To a lender, nursing facility loans may closely resemble multifamily housing,and other hospitality real estate models. Simply put, this is not the case. Nursing facilities must comply with nearly as many government regulations as the nuclear power industry.
When reviewing single-use real estate, there are simply no other options for debt repayment than the proceeds of the business. Although nursing facilities may look like real estate, and are often appraised as real estate, they are truly business loans and must be evaluated as such.
The evaluation of this business loan should begin with a careful examination of whether the borrower is equipped both legally and experientially to successfully run the business.
1) First and foremost, proof of state approvals for the project should be reviewed. In the vast majority of states, a Certificate of Need (CON) is required to approve new. In the few states where CON regulations have been allowed to sunset, the various health or human services departments have adopted other restrictions on certifying facilities to make construction difficult if not virtually impossible.
Governmental approval also applies to acquisition of facilities. CON boards have ultimate approval on purchase price and ownership. States without such power have restrictions on reimbursement or recapture of depreciation regulations which may be prohibitive.
In the case of construction, a CON or similar document should always be part of the lender's due diligence. In the case of an acquisition of an existing facility, proof of the transfer of a CON, as well as a Medicaid rate letter which defines the state's calculation of the buyer's per diem revenues, should be solicited by the lender.
2) Once it is determined that operations comply with government regulations, the abilities and experience of the borrower should be assessed. Nursing facility operations are complicated, with facilities having to comply with a myriad of regulations. Good businessmen without nursing facility experience should not attempt operations without engaging a professional management company.
A professional management company should be able to supply references as well asstatements from other clients or other owned properties. The lender should carefully review these statements for signs of good revenue production and consistent cost controls. State agencies and trade associations are good sources of information regarding operators within their states. Due diligence would not be complete without some historic information on the intended manager of the project.
3) The next step in the appraisal of a nursing facility property does, in fact, revert back to the real estate model of appraisal. Location is key to successful operations.
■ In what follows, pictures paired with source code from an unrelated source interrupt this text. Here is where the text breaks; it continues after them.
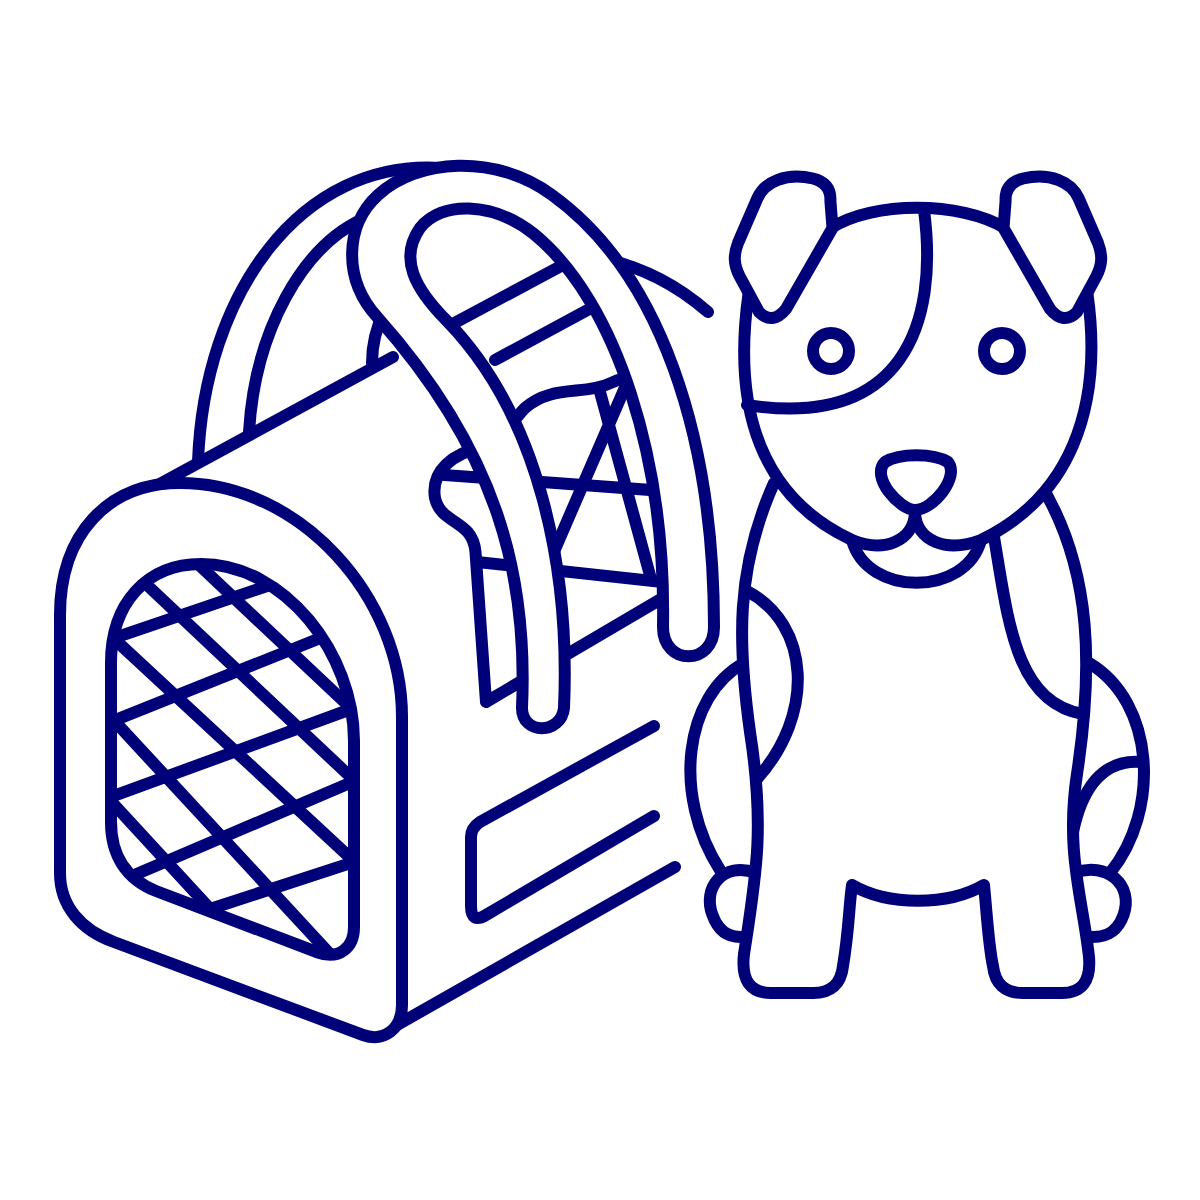
<!DOCTYPE html>
<html lang="en">
<head>
<meta charset="utf-8">
<title>Pet carrier and dog icon</title>
<style>
:root { --ink: #000078; --paper: #ffffff; }
html, body { margin: 0; width: 1200px; height: 1200px; overflow: hidden; background: var(--paper); }
.icon { display: block; width: 1200px; height: 1200px; fill: none; stroke: var(--ink); stroke-width: 4; stroke-linecap: round; stroke-linejoin: round; }
.solid { fill: var(--paper); }
.fill-only { fill: var(--paper); stroke: none; }
</style>
</head>
<body>
<svg class="icon" viewBox="0 0 400 400" role="img" aria-label="Pet carrier bag with a sitting puppy">
  <defs>
    <path id="front-window" d="M37 221C37 201 49 188 67 188C95 188 118 218 118 247V309C118 316 113 320 106 317.500L52 297C42 293 37 285 37 274Z"/>
    <clipPath id="front-window-clip"><use href="#front-window"/></clipPath>
    <path id="side-window" d="M230 194L162 234L158.500 184C157.500 173 147 175 145 166C143.500 157 151 151 161 149C168 147 170 141 175 136C184 128 195 132 204 127.500Q208 125.500 214 126"/>
    <clipPath id="side-window-clip"><use href="#side-window"/></clipPath>
    <path id="ear" d="M253 104L246.500 92C244.500 88 244.500 85 246 81L252.500 66C255 60.500 262 57.500 271 59.500C275 60.500 277 63 276.800 67L277.500 76L262 103Q257.500 108.500 253 104Z"/>
  </defs>

  <g id="carrier">
    <g id="back-handle">
      <path d="M66 154C68 98 100 53 147 56"/>
      <path d="M83 144C85 110 101 82 121 73"/>
      <path d="M124 121C124 115 125.500 109 128 104"/>
    </g>

    <g id="body">
      <path id="roof-ridge" d="M52 162L131 119M149 109L192 86"/>
      <path id="roof-seam" d="M165 120L202 100"/>
      <path id="rear-edge" d="M200 86Q220 90 236 104"/>
      <path d="M130 343L225 289"/>
      <path d="M218 242L160 274Q157 276 157 279V302Q157 308 162 305L218 272"/>
      <path class="solid" d="M20 205C20 178 36 161 60 161C100 161 134 199 134 239V335C134 343 128 347.500 121 345L38 314C27 310 20 302 20 291Z"/>
    </g>

    <g id="front-mesh">
      <g clip-path="url(#front-window-clip)">
        <path d="M66 188L118 237M49 195L119 261M37 212L119 288M36 238L110 318M36 266L71 304"/>
        <path d="M90 195L37 213M106 213L36 241M118 236L36 266M119 260L44 292M119 287L70 303"/>
      </g>
      <use href="#front-window"/>
    </g>

    <g id="side-mesh">
      <g clip-path="url(#side-window-clip)">
        <path d="M144 158L226 164M156 187L230 195"/>
        <path d="M211 123L182 190M199 127L217 193"/>
      </g>
      <use href="#side-window"/>
    </g>

    <path id="front-handle" class="solid" d="M174 236C176 192 166 151 126 106C114 93 115 75 126 65C139 53 165 51 184 65C220 91 238 145 238 209C238 222 221 222 221 209C222 154 206 101 178 78C164 67 147 67 140 76C133 86 138 96 149 107C180 139 190 190 188 236C187 245 174 245 174 236Z" fill-rule="evenodd"/>
  </g>

  <g id="dog">
    <g id="haunches">
      <path d="M248 221C228 232 224 265 240 290"/>
      <path d="M363 221C385 234 387 270 370 291"/>
      <path d="M252 291C241 287 234 296 237.500 305C240 312 245 313 250 312"/>
      <path d="M358 291C369 287 378 295 374.500 305C372 312 367 313 361 312"/>
      <path d="M380.500 254C368 253 360 262 357 281"/>
    </g>
    <path id="torso" class="solid" d="M258 161C245 190 246 215 250 244C255 276 252 292 248 318Q246.500 331 257 331H271Q280 331 281 322C283 310 283 302 284 295C296 302 316 302 328 295C329 305 329.500 315 331 322Q332 331 341 331H354Q364 331 363 319C361 300 355 284 359 258C364 225 365 190 346 160"/>
    <path d="M249 197C270 208 272 238 252 260"/>
    <path d="M331 177C336 206 338 234 361 238"/>

    <g id="head">
      <path class="solid" d="M284 180C289 199 322 199 327 180"/>
      <path class="fill-only" d="M277 76C291 67 320 67 335 76L362.500 98C368 137 356 166 327 180C315 184.500 305.500 180 305 172C304.500 180 295 184.500 284 180C254 166 244 137 249.500 98Z"/>
      <path d="M277 76C291 67 320 67 335 76"/>
      <path d="M249.500 98C244 137 254 166 284 180C295 184.500 304.500 180 305 171C305.500 180 315 184.500 327 180C356 166 368 137 362.500 98"/>
      <path d="M308 70C313 108 301 143 249 135"/>
      <use href="#ear" class="solid"/>
      <use href="#ear" class="solid" transform="matrix(-1 0 0 1 612 0)"/>
      <circle cx="277" cy="117" r="6"/>
      <circle cx="334" cy="117" r="6"/>
      <path d="M295 154C300 151 311 151 316 154C320 159 311 170 305 170C300 170 290 159 295 154Z"/>
    </g>
  </g>
</svg>
</body>
</html>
Historically, nursing home residents originally resided within 10 miles of the facility. Demographic information on the numbers and average income of people over age 65 can be found at the local library as part of U.S. Census. Additionally, the number of facilities and their capacity can also be found in county directories, usually classified by zip code. A quick test of expected occupancy can be calculated by taking 10% of the senior population in an area divided by the number of beds in that area. If the result is less than 85%, you should realize that the area is already over-bedded, and the target project will have a slow fill-up and will always have to compete for its share of the revenue base. Such a bleak projection will seriously affect the value of the property.
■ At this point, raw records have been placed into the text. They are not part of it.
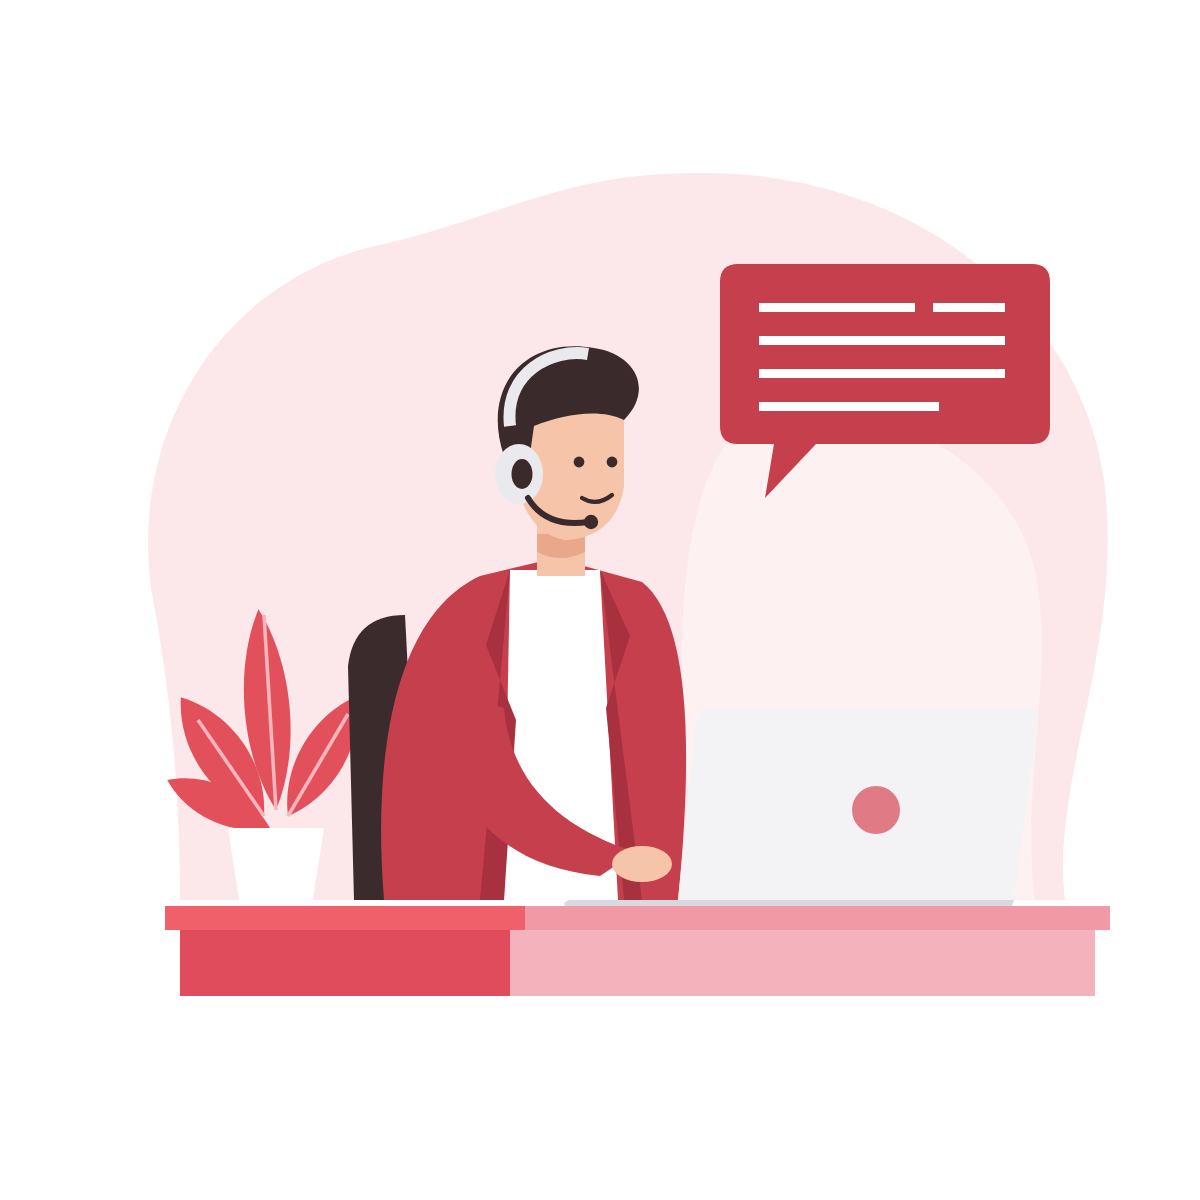
<!DOCTYPE html>
<html lang="en">
<head>
<meta charset="utf-8">
<title>Support Agent</title>
<link href="https://fonts.googleapis.com/css2?family=Inter&display=swap" rel="stylesheet">
<style>
  :root {
    --bg: #ffffff;
    --blob: #fce8ea;
    --blob-light: #fdf1f2;
    --desk-top-left: #f0606b;
    --desk-top-right: #f19aa6;
    --desk-front-left: #e04c5c;
    --desk-front-right: #f4b3bc;
    --jacket: #c63f4d;
    --jacket-shade: #a8313f;
    --shirt: #ffffff;
    --skin: #f6c4a8;
    --skin-shade: #e9a88a;
    --hair: #3b2a2b;
    --headset: #e9e9ee;
    --headset-dark: #3b2a2b;
    --chair: #3c2b2d;
    --laptop: #f3f3f6;
    --laptop-edge: #d9d9e0;
    --bubble: #c63f4d;
    --bubble-line: #ffffff;
    --leaf: #e2505b;
    --leaf-vein: #f8b5bb;
    --pot: #ffffff;
    --mark: #e07b86;
  }
  html, body { margin: 0; padding: 0; overflow: hidden; background: var(--bg); font-family: "Inter", sans-serif; }
  .canvas { width: 1200px; height: 1200px; display: block; }
</style>
</head>
<body>
<svg class="canvas" viewBox="0 0 400 400" xmlns="http://www.w3.org/2000/svg" role="img" aria-label="Support agent with headset working at a laptop">
  <defs>
    <path id="leaf" d="M0 0 C -10 -12 -10 -30 0 -42 C 10 -30 10 -12 0 0 Z"/>
  </defs>

  <g class="backdrop">
    <path fill="var(--blob)" d="M52 205 C 40 150 70 95 125 82 C 170 72 190 55 245 58 C 310 62 360 105 368 160 C 375 215 350 260 355 300 L 60 300 C 60 270 58 240 52 205 Z"/>
    <path fill="var(--blob-light)" d="M250 140 C 290 130 335 150 345 190 C 352 225 340 260 345 300 L 235 300 C 225 250 220 160 250 140 Z"/>
  </g>

  <g class="speech-bubble">
    <path fill="var(--bubble)" d="M246 88 H 344 Q 350 88 350 94 V 142 Q 350 148 344 148 H 272 L 255 166 L 258 148 H 246 Q 240 148 240 142 V 94 Q 240 88 246 88 Z"/>
    <rect fill="var(--bubble-line)" x="253" y="101" width="52" height="3"/>
    <rect fill="var(--bubble-line)" x="311" y="101" width="24" height="3"/>
    <rect fill="var(--bubble-line)" x="253" y="112" width="82" height="3"/>
    <rect fill="var(--bubble-line)" x="253" y="123" width="82" height="3"/>
    <rect fill="var(--bubble-line)" x="253" y="134" width="60" height="3"/>
  </g>

  <g class="plant">
    <g fill="var(--leaf)">
      <use href="#leaf" transform="translate(88 272) rotate(-35) scale(1.1 1.15)"/>
      <use href="#leaf" transform="translate(92 270) rotate(-5) scale(1 1.6)"/>
      <use href="#leaf" transform="translate(96 272) rotate(30) scale(1 1.1)"/>
      <use href="#leaf" transform="translate(90 276) rotate(-65) scale(0.8 0.9)"/>
    </g>
    <g stroke="var(--leaf-vein)" stroke-width="1.2" fill="none">
      <path d="M88 272 L 66 240"/>
      <path d="M92 270 L 88 205"/>
      <path d="M96 272 L 116 238"/>
    </g>
    <path fill="var(--pot)" d="M76 276 H 108 L 104 302 H 80 Z"/>
  </g>

  <g class="agent">
    <path fill="var(--chair)" d="M116 222 Q 118 205 135 205 L 140 300 H 118 Z"/>
    <path fill="var(--jacket)" d="M128 300 C 124 250 132 205 160 192 L 185 186 L 214 194 C 228 205 232 240 226 300 Z"/>
    <path fill="var(--shirt)" d="M170 190 L 200 190 L 206 300 L 168 300 Z"/>
    <path fill="var(--jacket-shade)" d="M170 190 L 162 215 L 172 240 L 168 300 L 160 300 Z"/>
    <path fill="var(--jacket-shade)" d="M200 190 L 210 212 L 202 236 L 208 300 L 214 300 Z"/>
    <path fill="var(--jacket)" d="M150 230 C 145 260 160 288 200 292 L 212 284 C 186 276 170 260 168 236 Z"/>
    <ellipse fill="var(--skin)" cx="214" cy="288" rx="10" ry="6"/>
    <rect fill="var(--skin)" x="179" y="170" width="16" height="22"/>
    <path fill="var(--skin-shade)" d="M179 178 H 195 V 184 Q 187 188 179 184 Z"/>
    <path fill="var(--skin)" d="M172 138 C 172 124 206 122 208 138 L 208 162 C 206 176 196 180 188 180 C 178 178 172 168 172 155 Z"/>
    <ellipse fill="var(--skin)" cx="172" cy="156" rx="6" ry="8"/>
    <path fill="var(--hair)" d="M168 152 C 160 128 176 112 198 116 C 212 118 218 130 208 140 C 200 136 188 138 178 142 L 176 156 Z"/>
    <circle fill="var(--hair)" cx="193" cy="154" r="1.8"/>
    <circle fill="var(--hair)" cx="204" cy="154" r="1.8"/>
    <path d="M194 166 Q 199 169 204 165" stroke="var(--hair)" stroke-width="1.4" fill="none" stroke-linecap="round"/>
    <path d="M170 142 C 168 124 184 116 196 118" stroke="var(--headset)" stroke-width="4" fill="none"/>
    <ellipse fill="var(--headset)" cx="173" cy="158" rx="8" ry="10"/>
    <ellipse fill="var(--headset-dark)" cx="174" cy="158" rx="3.5" ry="5"/>
    <path d="M176 166 Q 182 176 196 174" stroke="var(--headset-dark)" stroke-width="2" fill="none" stroke-linecap="round"/>
    <circle fill="var(--headset-dark)" cx="197" cy="174" r="2.4"/>
  </g>

  <g class="laptop">
    <path fill="var(--laptop)" d="M236 236 H 342 Q 346 236 346 240 L 338 300 H 226 L 232 240 Q 233 236 236 236 Z"/>
    <path fill="var(--laptop-edge)" d="M226 300 H 338 L 337 303 H 190 Q 186 301 190 300 Z"/>
    <circle class="brand-mark" fill="var(--mark)" cx="292" cy="270" r="8"/>
  </g>

  <g class="desk">
    <rect fill="var(--desk-top-left)" x="55" y="302" width="120" height="8"/>
    <rect fill="var(--desk-top-right)" x="175" y="302" width="195" height="8"/>
    <rect fill="var(--desk-front-left)" x="60" y="310" width="110" height="22"/>
    <rect fill="var(--desk-front-right)" x="170" y="310" width="195" height="22"/>
  </g>
</svg>
</body>
</html>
4) Also, in keeping with real estate model evaluation, the size, condition and decor of the property should be assessed. As the "baby-boomers" move into their 50s, expect consumer demand for long-term care services to increase drastically. The newest, most modern and best appointed facilities are always first choice in the marketplace. Amenities within the property are also a consideration which increases the facility's value. Chapels, libraries, ice cream parlors, private dining rooms, number and size of private bedrooms, gardens, courtyards and transportation are all amenities that consumers will demand.
5) Competition within the market area should also be considered. There are several national nursing-home operators who have refined marketing techniques and low cost of capital for advertising and property enhancement. It is difficult for even the most experienced operator to compete with some of these giants unless they have taken this competition into consideration in their proforma and have adequate working capital to open their doors on the right footing.
6) Finally, the operational status and history of the target property affect its value. A report is available from the Health Care Financing Administration's (HCFA) regional offices which details a three-year trend of all deficiencies, penalties and complaints lodged against any licensed nursing facility. This HCFA report, referred to as OSCAR, can be obtained by the Freedom of Information Act and can be requested by calling the agency. The report not only details the history of a given property but also contrasts the results at that home to those found within the state, federal region and nation.
Facilities with poor performance histories should be devalued. Repetitive deficiencies are likely to bring substantial fines and/or actions against the facility's license. Because this is a business loan, the license to operate is the life blood of the organization and the only source of loan repayment.
Detailed, realistic cash projections based on history are the definitive tool in the appraisal of a nursing facility. Such cash projections are complicated by third-party-payment programs, which can be as complicated as IRS rules. However, competent professionals can develop such projections with accuracy. These projections are the determining factor in debt service coverage and, therefore, are the key to the facility's value. Typically facilities sell for five to eight times their cashflow. The variable used is dependent upon all the other issues cited in this article.
Joan M. Dugan, N.H.A., is chief executive officer of Sage Health Services Inc., an Evansville, Ind.-based company that specializes in the financial and operational aspects of troubled long-term care debt.